He explained that medical education is very expensive, but that there is also a cost to his country. “All our medical facilities run into hundreds of millions of dollars, and we put all of these at your disposal,” he said.

Dean of the school Dr Douglas Skelton informed the eager students that the White Coat Ceremony is always a very important event in the life of any doctor. “When I put a white coat on a student,” he said, “I always remember that young lady 30 years ago, on whom I put a white coat and who has hung in there and today, now looks after my mother.”

He congratulated the prospective doctors with the quip:“That gives me the assurance that one of you will hang around to look after me!”

President and CEO of Trinity Steve Wilson followed these words with his own words of welcome. He warmly engaged the students, telling them that they were a small, but good-looking class, and although everything was new at that stage, there was no need to be nervous. CEO Wilson then introduced a video in which graduating students of Class of 2013 gave words of advice to new students on issues, including the importance of the White Coat Ceremony; coping mechanisms and study tips; opportunities for volunteering that would enhance the quality of residency; preparation for residency; pathways for future careers; and of course, enjoying the island experience and the beauty of the people of SVG.

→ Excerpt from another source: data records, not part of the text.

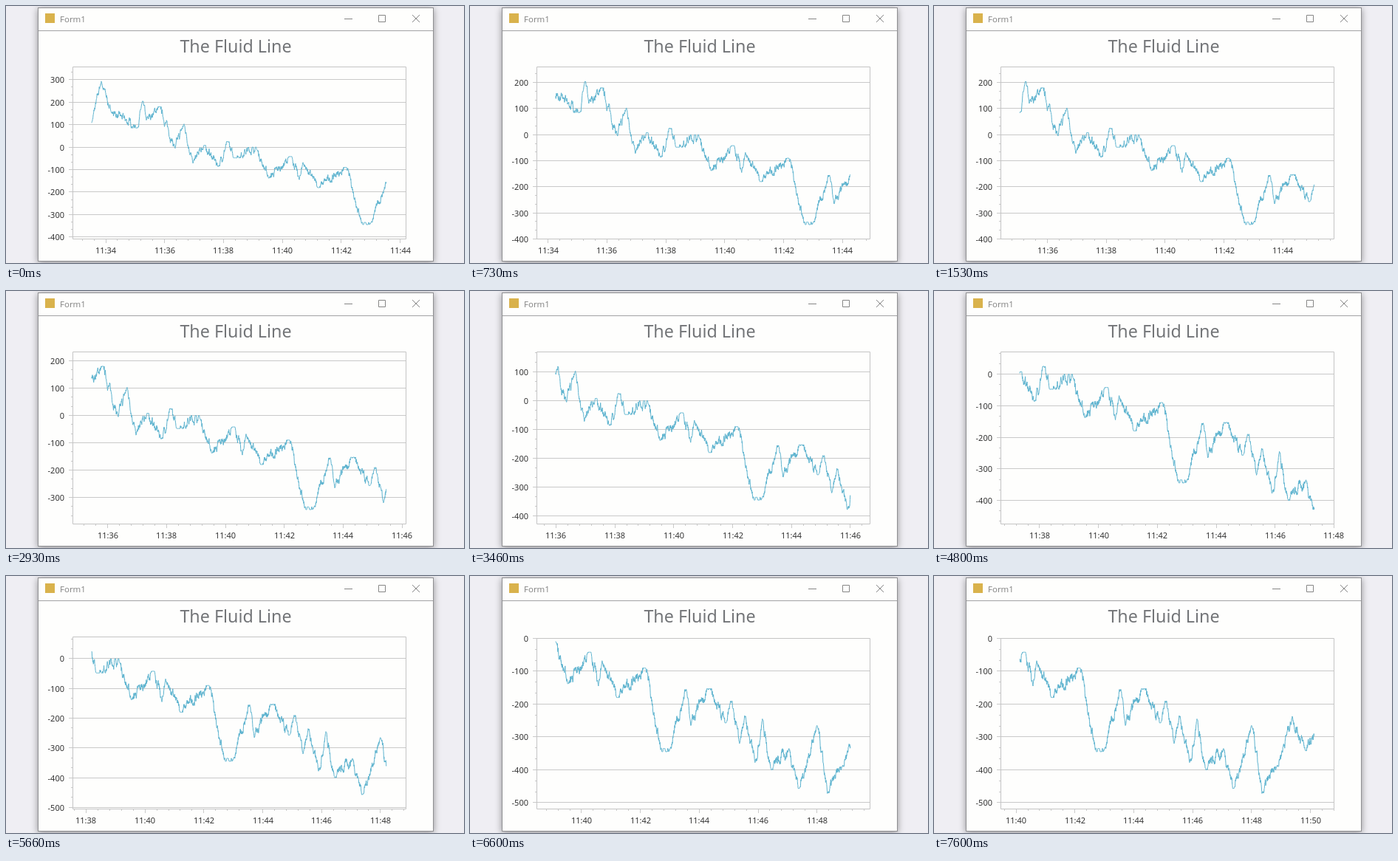
These frames come from a looping animation (620x348 px, 7660 ms). An HTML page with a canvas:

```html
<!DOCTYPE html>
<html>
<head>
<meta charset="utf-8">
<style>
  html, body { margin: 0; width: 620px; height: 348px; overflow: hidden; }
  canvas { display: block; }
</style>
</head>
<body>
<canvas id="stage" width="620" height="348"></canvas>
<script>
const ctx = document.getElementById('stage').getContext('2d');
const LOOP = 7660, STEP = 200 / 3;
const PAUSE_AT = 1930, PAUSE = 1000;
const PX_PER_MIN = 39.85, WINDOW = 399;
const LEFT = 90, RIGHT = 541, BOTTOM = 315, DATA_LEFT = 116;
const SAMPLES_PER_PX = 4;

// Turning points of the signal: [distance in px, value]
const turns = [
  [0, 108], [13, 293], [26, 160], [62, 85], [69, 205], [74, 120], [92, 180], [113, -5],
  [125, 103], [137, -72], [152, 8], [172, -86], [184, 25], [192, -48], [222, 0], [240, -138],
  [271, -42], [281, -145], [286, -68], [306, -180], [345, -90], [367, -345], [378, -335],
  [400, -155], [406, -265], [430, -153], [454, -257], [460, -190], [472, -320], [479, -235],
  [493, -378], [503, -245], [515, -400], [539, -335], [553, -457], [577, -265], [591, -472],
  [611, -390], [632, -237], [650, -342], [664, -290]
];

let seed = 7;
function random() {
  seed = (seed * 16807) % 2147483647;
  return seed / 2147483647;
}

// Noisy path from turn to turn that never leaves the range of its two ends
const data = [];
let noise = 0;
turns.slice(1).forEach(([x1, y1], k) => {
  const [x0, y0] = turns[k];
  const count = (x1 - x0) * SAMPLES_PER_PX;
  for (let i = 0; i < count; i++) {
    noise = noise * 0.85 + (random() - 0.5) * 20;
    const fade = Math.min(1, Math.min(i, count - i) / SAMPLES_PER_PX / 2);
    const value = y0 + (y1 - y0) * i / count + noise * fade;
    data.push(Math.max(Math.min(y0, y1), Math.min(Math.max(y0, y1), value)));
  }
});

function rect(x, y, w, h, color) {
  ctx.fillStyle = color;
  ctx.fillRect(x, y, w, h);
}

function text(str, x, y, font, color, align) {
  ctx.font = font;
  ctx.fillStyle = color;
  ctx.textAlign = align;
  ctx.fillText(str, x, y);
}

function stroke(color, build) {
  ctx.strokeStyle = color;
  ctx.lineWidth = 1;
  ctx.beginPath();
  build();
  ctx.stroke();
}

function drawWindow() {
  rect(0, 0, 620, 348, '#efeef3');
  ctx.save();
  ctx.shadowColor = 'rgba(0,0,0,.4)';
  ctx.shadowBlur = 9;
  ctx.shadowOffsetY = 2;
  rect(43, 2, 536, 344, '#8f8f92');
  ctx.restore();
  rect(44, 3, 534, 342, '#fefefd');
  rect(44, 33, 534, 1, '#a2a2a4');
  rect(53, 10, 13, 13, '#d9b24c');
  text('Form1', 73, 22, '11.5px "Open Sans", sans-serif', '#808080', 'left');
  stroke('#858585', () => {
    ctx.moveTo(458, 17.5); ctx.lineTo(469, 17.5);
    ctx.rect(504.5, 12.5, 9, 9);
    ctx.moveTo(550, 12); ctx.lineTo(560, 22);
    ctx.moveTo(560, 12); ctx.lineTo(550, 22);
  });
  text('The Fluid Line', 311, 63, '23.3px "Noto Sans", sans-serif', '#737578', 'center');
}

function drawChart(scroll) {
  const first = Math.round(scroll * SAMPLES_PER_PX);
  const visible = data.slice(first, first + WINDOW * SAMPLES_PER_PX);
  const max = Math.max(0, ...visible), min = Math.min(0, ...visible);
  const margin = (max - min) * 0.1;
  const high = max > 0 ? max + margin : 0, low = min - margin;
  const top = max > 0 ? 82 : 84;
  const toY = v => top + 0.5 + (high - v) / (high - low) * (BOTTOM - top);
  const font = '11px "Noto Sans", sans-serif', ink = '#333', grid = '#c9c9c9';

  for (let i = Math.ceil(low / 100 * 3); i <= high / 100 * 3; i++) {
    const y = Math.floor(toY(i * 100 / 3));
    if (i % 3) {
      rect(LEFT - 2, y, 2, 1, grid);
    } else {
      rect(LEFT - 5, y, RIGHT - LEFT + 5, 1, grid);
      text(String(i / 3 * 100), 79, y + 4.5, font, ink, 'right');
    }
  }

  // Minor ticks every 24 s, labels every 2 min
  for (let i = 0; i < 50; i++) {
    const minute = 32 + i * 0.4;
    const x = 135 + (minute - 34) * PX_PER_MIN - scroll;
    if (x < LEFT || x > RIGHT + 1) continue;
    const major = i % 5 === 0;
    rect(Math.floor(x), BOTTOM, 1, major ? 6 : 3, grid);
    if (major) text('11:' + Math.round(minute), Math.round(x), 335, font, ink, 'center');
  }

  stroke('#c4c4c4', () => ctx.rect(LEFT + 0.5, top + 0.5, RIGHT - LEFT, BOTTOM - top));
  ctx.lineJoin = 'bevel';
  stroke('#5cb3cf', () => visible.forEach((v, i) => {
    ctx.lineTo(DATA_LEFT + (first + i) / SAMPLES_PER_PX - scroll, toY(v));
  }));
}

function frame() {
  const t = performance.now() % LOOP;
  const active = t < PAUSE_AT + PAUSE ? Math.min(t, PAUSE_AT) : t - PAUSE;
  const step = Math.floor((active + 7) / STEP);
  drawWindow();
  drawChart(step * STEP / 1000 * PX_PER_MIN);
  requestAnimationFrame(frame);
}
frame();
</script>
</body>
</html>
```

Dr Paula Wilson gave a brief outline of the origins of the white coats and why it is a symbol of the medical profession. “The first White Coat Ceremony,” she said, “took place on August 20th, 1992.” Dr Arnold Gold had come up with the idea, to make medical students aware of their responsibilities, not only as academics but also as humanitarians. Today, one hundred and thirty schools around the world hold such ceremonies. “It is like a rite of passage,” Dr Reynolds said, “and robing you with white coats is a symbol of Trinity’s faith in you all.”

Dr Joseph Wilson, associate dean of Clerkships, in making a point for the transformative effect of the white coat, recalled how an old janitor called him “Sir” one night as he walked out of a hospital after a hard day’s work. “It transformed me!” he stated. He also touched on their impending journey. “You guys got here because of sacrifice, love and hope. It is not only about you, but also, you will not be alone. You have a team at school working with you. You are at the base camp right now. The mountains are waiting and the climb is hard. Every step of that climb is yours to make.”

It was at this point that the 29 students arose from their seats, White Coats strategically placed over the right arm, and walked towards Dr Andreas Reymann, senior associate dean, Academic Affairs and Evaluation and dean Dr Douglas Skelton to be robed. Each was additionally welcomed into the new profession with a handshake from Governor General Sir Frederick Ballantyne, himself a medical doctor.

The ceremony was closed by dean Skelton and a reception followed at the Paradise Beach Hotel, at which students were given the opportunity to meet faculty members, relatives, friends and other well-wishers. The students’ first term began on Monday, May 12.